Author: Jacy Reese

The Convergent Case for Veganism

Advocates of a plant-based diet tout a wide variety of benefits: they say it’s more nutritious; that it reduces the chances of food-borne illnesses like E. coli; that it is better across all sorts of environmental metrics like land use, energy use, water use, greenhouse gas emissions, and local pollution; that it is better for animal welfare; that it is better for agricultural workers; and that it  is more economically efficient, which means it need fewer government subsidies and fewer natural resources spent on the same amount of nutrients and calories. The latest example is Matthew Prescott’s Food Is the Solution: What to Eat to Save the World. Prescott works at The Humane Society of the United States, America’s largest animal charity. Within the first few pages, a brief foreword by Hollywood director James Cameron argues for the environmental benefits of a plant-based diet, then Prescott’s introduction claims that plant-based food can “prevent and reverse” heart disease, diabetes, cancer, stroke, obesity, and autoimmune disorders.
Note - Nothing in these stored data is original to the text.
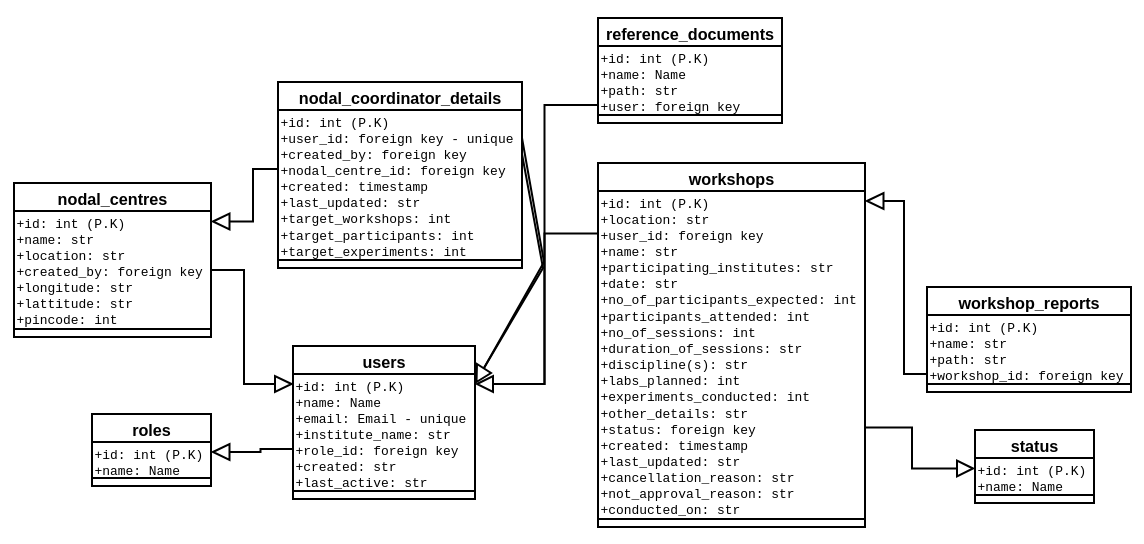
<!DOCTYPE html>
<html lang="en">
<head>
<meta charset="utf-8">
<title>Workshop database class diagram</title>
<style>
:root { --ink: #000; --paper: #fff; --stroke: 2px; }
* { box-sizing: border-box; margin: 0; padding: 0; }
html, body { width: 1144px; height: 544px; overflow: hidden; background: var(--paper); }
.diagram { position: relative; width: 1144px; height: 544px; color: var(--ink); }
.connectors { position: absolute; left: 0; top: 0; fill: none; stroke: var(--ink); stroke-width: 2; }
.arrowheads { fill: var(--paper); }
.entity {
  position: absolute; display: flex; flex-direction: column;
  border: var(--stroke) solid var(--ink); background: var(--paper);
}
.entity h2 {
  flex: none; height: 28px; padding-top: 5px;
  border-bottom: var(--stroke) solid var(--ink);
  font: bold 16.2px/21px "Liberation Sans", Arial, sans-serif;
  text-align: center; white-space: nowrap;
}
.entity ul {
  flex: 1; min-height: 0; padding: 4.5px 0 0 1.5px; list-style: none;
  font: 12.95px/16.16px "Liberation Mono", "Courier New", monospace;
  white-space: nowrap;
}
.operations { flex: none; height: 8px; border-top: var(--stroke) solid var(--ink); }
.reference-documents { left: 597px; top: 17px; width: 186px; height: 107px; }
.coordinator-details { left: 277px; top: 81px; width: 246px; height: 188px; }
.nodal-centres { left: 13px; top: 182px; width: 199px; height: 156px; }
.users { left: 292px; top: 345px; width: 184px; height: 155px; }
.roles { left: 91px; top: 413px; width: 121px; height: 74px; }
.workshops { left: 597px; top: 162px; width: 269px; height: 366px; }
.workshop-reports { left: 926px; top: 286px; width: 206px; height: 107px; }
.status { left: 974px; top: 429px; width: 121px; height: 75px; }
</style>
</head>
<body>
<main class="diagram">

  <section class="entity reference-documents">
    <h2>reference_documents</h2>
    <ul>
      <li>+id: int (P.K)</li>
      <li>+name: Name</li>
      <li>+path: str</li>
      <li>+user: foreign key</li>
    </ul>
    <div class="operations"></div>
  </section>

  <section class="entity coordinator-details">
    <h2>nodal_coordinator_details</h2>
    <ul>
      <li>+id: int (P.K)</li>
      <li>+user_id: foreign key - unique</li>
      <li>+created_by: foreign key</li>
      <li>+nodal_centre_id: foreign key</li>
      <li>+created: timestamp</li>
      <li>+last_updated: str</li>
      <li>+target_workshops: int</li>
      <li>+target_participants: int</li>
      <li>+target_experiments: int</li>
    </ul>
    <div class="operations"></div>
  </section>

  <section class="entity nodal-centres">
    <h2>nodal_centres</h2>
    <ul>
      <li>+id: int (P.K)</li>
      <li>+name: str</li>
      <li>+location: str</li>
      <li>+created_by: foreign key</li>
      <li>+longitude: str</li>
      <li>+lattitude: str</li>
      <li>+pincode: int</li>
    </ul>
    <div class="operations"></div>
  </section>

  <section class="entity users">
    <h2>users</h2>
    <ul>
      <li>+id: int (P.K)</li>
      <li>+name: Name</li>
      <li>+email: Email - unique</li>
      <li>+institute_name: str</li>
      <li>+role_id: foreign key</li>
      <li>+created: str</li>
      <li>+last_active: str</li>
    </ul>
    <div class="operations"></div>
  </section>

  <section class="entity roles">
    <h2>roles</h2>
    <ul>
      <li>+id: int (P.K)</li>
      <li>+name: Name</li>
    </ul>
    <div class="operations"></div>
  </section>

  <section class="entity workshops">
    <h2>workshops</h2>
    <ul>
      <li>+id: int (P.K)</li>
      <li>+location: str</li>
      <li>+user_id: foreign key</li>
      <li>+name: str</li>
      <li>+participating_institutes: str</li>
      <li>+date: str</li>
      <li>+no_of_participants_expected: int</li>
      <li>+participants_attended: int</li>
      <li>+no_of_sessions: int</li>
      <li>+duration_of_sessions: str</li>
      <li>+discipline(s): str</li>
      <li>+labs_planned: int</li>
      <li>+experiments_conducted: int</li>
      <li>+other_details: str</li>
      <li>+status: foreign key</li>
      <li>+created: timestamp</li>
      <li>+last_updated: str</li>
      <li>+cancellation_reason: str</li>
      <li>+not_approval_reason: str</li>
      <li>+conducted_on: str</li>
    </ul>
    <div class="operations"></div>
  </section>

  <section class="entity workshop-reports">
    <h2>workshop_reports</h2>
    <ul>
      <li>+id: int (P.K)</li>
      <li>+name: str</li>
      <li>+path: str</li>
      <li>+workshop_id: foreign key</li>
    </ul>
    <div class="operations"></div>
  </section>

  <section class="entity status">
    <h2>status</h2>
    <ul>
      <li>+id: int (P.K)</li>
      <li>+name: Name</li>
    </ul>
    <div class="operations"></div>
  </section>

  <svg class="connectors" width="1144" height="544" viewBox="0 0 1144 544" aria-hidden="true">
    <g class="relations">
      <polyline points="278,169 253,169 253,221.5 229,221.5"/>
      <polyline points="211,270 244,270 244,384 275,384"/>
      <polyline points="293,449 260.5,449 260.5,452 229,452"/>
      <polyline points="598,105 544.5,105 544.5,384 493,384"/>
      <polyline points="598,233.5 544.5,233.5 544.5,384 493,384"/>
      <polyline points="522,138 544,262 484,368"/>
      <polyline points="522,154 543,268 484,368"/>
      <polyline points="926,374 904,374 904,201 883,201"/>
      <polyline points="865,427.5 912,427.5 912,468.5 957,468.5"/>
    </g>
    <g class="arrowheads">
      <polygon points="213,221.5 229.5,213.5 229.5,229.5"/>
      <polygon points="291.5,384 275,376 275,392"/>
      <polygon points="213,452 229.5,444 229.5,460"/>
      <polygon points="477,384 493,376 493,392"/>
      <polygon points="476.5,382 477,364 491,373"/>
      <polygon points="867,201 883.5,193 883.5,209"/>
      <polygon points="973,468.5 957,460.5 957,476.5"/>
    </g>
  </svg>

</main>
</body>
</html>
But given the many possible human diets from paleo to DASH, isn’t …